In the last but one post of this series we'll try to run a simple cluster of 3 nodes running EventStore instances. What is worth noting here is the fact, that there're three ways to organize and configure instances, so they work with each other:
- running them on the same machine
- running them on separate machines using IPs
- running them on separate machines using DNS
Because the first one is almost self-describing(you have to start three instances on different ports), we'll omit it here and focus on the more complicated examples.
Running on separate machines
We'll start with creating 2 additional machines for our purposes. Just create two additional VM instances in the resource group you're using just like in the very first post of this series and we're good to go. Make sure that you're creating them in the same virtual network, which was created for the first virtual machine.
Once VMs are created, log in to each one and install EventStore instances as described in the previous posts.
Now we have to configure our instances so they're aware of other nodes. Basically what you have to do here is to change configuration on each node so it knows cluster size and other communication partners. Your eventstore.conf file could look like this:
The important thing here is the GossipSeed property, which points to other cluster nodes. I'm using here private IPs so my instances are still secured inside the network. The important thing here is that ES uses internal HTTP port for gossiping so make sure you're using the right value - if anything's wrong, election service won't be able to other machines and you'll see DEAD as other nodes status.
Configure all three nodes with proper gossip seeds and IPs by modifying each one's configuration file.

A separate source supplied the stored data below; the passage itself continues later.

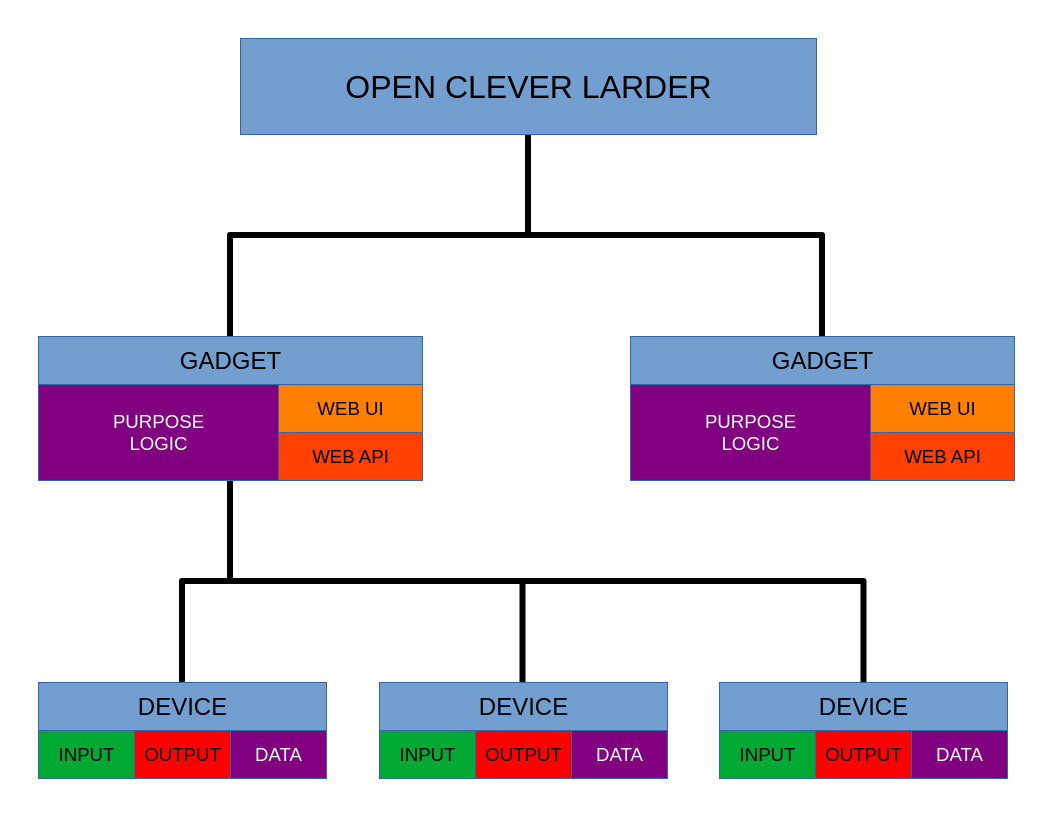
<!DOCTYPE html>
<html lang="en">
<head>
<meta charset="utf-8">
<title>Open Clever Larder architecture</title>
<style>
:root {
  --blue: #729fcf;
  --edge: #3465a4;
  --purple: #800080;
  --orange: #ff8000;
  --vermilion: #ff4000;
  --green: #00a933;
  --red: #ff0000;
  --ink: #000;
  --paper: #fff;
}
* { box-sizing: border-box; margin: 0; }
body {
  width: 1056px;
  height: 816px;
  overflow: hidden;
  background: var(--paper);
  color: var(--ink);
  font: 18.67px/22px "Liberation Sans", Arial, sans-serif;
}
.diagram { position: relative; width: 1056px; height: 816px; }
.connectors { position: absolute; inset: 0; fill: none; stroke: var(--ink); stroke-width: 6; stroke-linejoin: round; }
.node { position: absolute; display: grid; }
.node > * {
  display: flex;
  align-items: center;
  justify-content: center;
  margin: 0 -1px -1px 0;
  border: 1px solid var(--edge);
  text-align: center;
  white-space: nowrap;
  font-weight: 400;
}
.node h1, .node h2 { grid-column: 1 / -1; background: var(--blue); }
h1 { font-size: 32px; line-height: 36px; }
h2 { font-size: 24px; line-height: 28px; }

.system { left: 240px; top: 38px; width: 576px; height: 96px; }
.gadget { top: 336px; width: 384px; grid-template: 48px 48px 48px / 240px 144px; }
.device { top: 682px; width: 288px; grid-template: 48px 48px / repeat(3, 96px); }
.gadget-a { left: 38px; }
.gadget-b { left: 630px; }
.device-a { left: 38px; }
.device-b { left: 379px; }
.device-c { left: 719px; }

.logic { grid-row: 2 / 4; background: var(--purple); color: var(--paper); }
.web-ui { background: var(--orange); }
.web-api { background: var(--vermilion); }
.input { background: var(--green); }
.output { background: var(--red); }
.data { background: var(--purple); color: var(--paper); }
</style>
</head>
<body>
<main class="diagram">
  <svg class="connectors" width="1056" height="816" viewBox="0 0 1056 816" aria-hidden="true">
    <path d="M528 134V235M230 336V235H822V336"/>
    <path d="M230 480V581M182 682V581H863.5V682M522.5 581V682"/>
  </svg>

  <section class="node system"><h1>OPEN CLEVER LARDER</h1></section>

  <section class="node gadget gadget-a">
    <h2>GADGET</h2>
    <p class="logic">PURPOSE<br>LOGIC</p>
    <p class="web-ui">WEB UI</p>
    <p class="web-api">WEB API</p>
  </section>
  <section class="node gadget gadget-b">
    <h2>GADGET</h2>
    <p class="logic">PURPOSE<br>LOGIC</p>
    <p class="web-ui">WEB UI</p>
    <p class="web-api">WEB API</p>
  </section>

  <section class="node device device-a">
    <h2>DEVICE</h2>
    <p class="input">INPUT</p>
    <p class="output">OUTPUT</p>
    <p class="data">DATA</p>
  </section>
  <section class="node device device-b">
    <h2>DEVICE</h2>
    <p class="input">INPUT</p>
    <p class="output">OUTPUT</p>
    <p class="data">DATA</p>
  </section>
  <section class="node device device-c">
    <h2>DEVICE</h2>
    <p class="input">INPUT</p>
    <p class="output">OUTPUT</p>
    <p class="data">DATA</p>
  </section>
</main>
</body>
</html>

Once you're done, go to the web panel of ES and sign in as admin.
Checking cluster status
If you sign in to the web panel, you'll see Cluster status menu item:
It will show all nodes attached, current state(which one is a master) and many, many more. I strongly recommend you to play a bit with it.
We've managed to create a cluster of 3 different machines running EventStore using VMs from Azure. In the last part of this series we'll try to use DNS instead to ease configuration a bit if anything changes.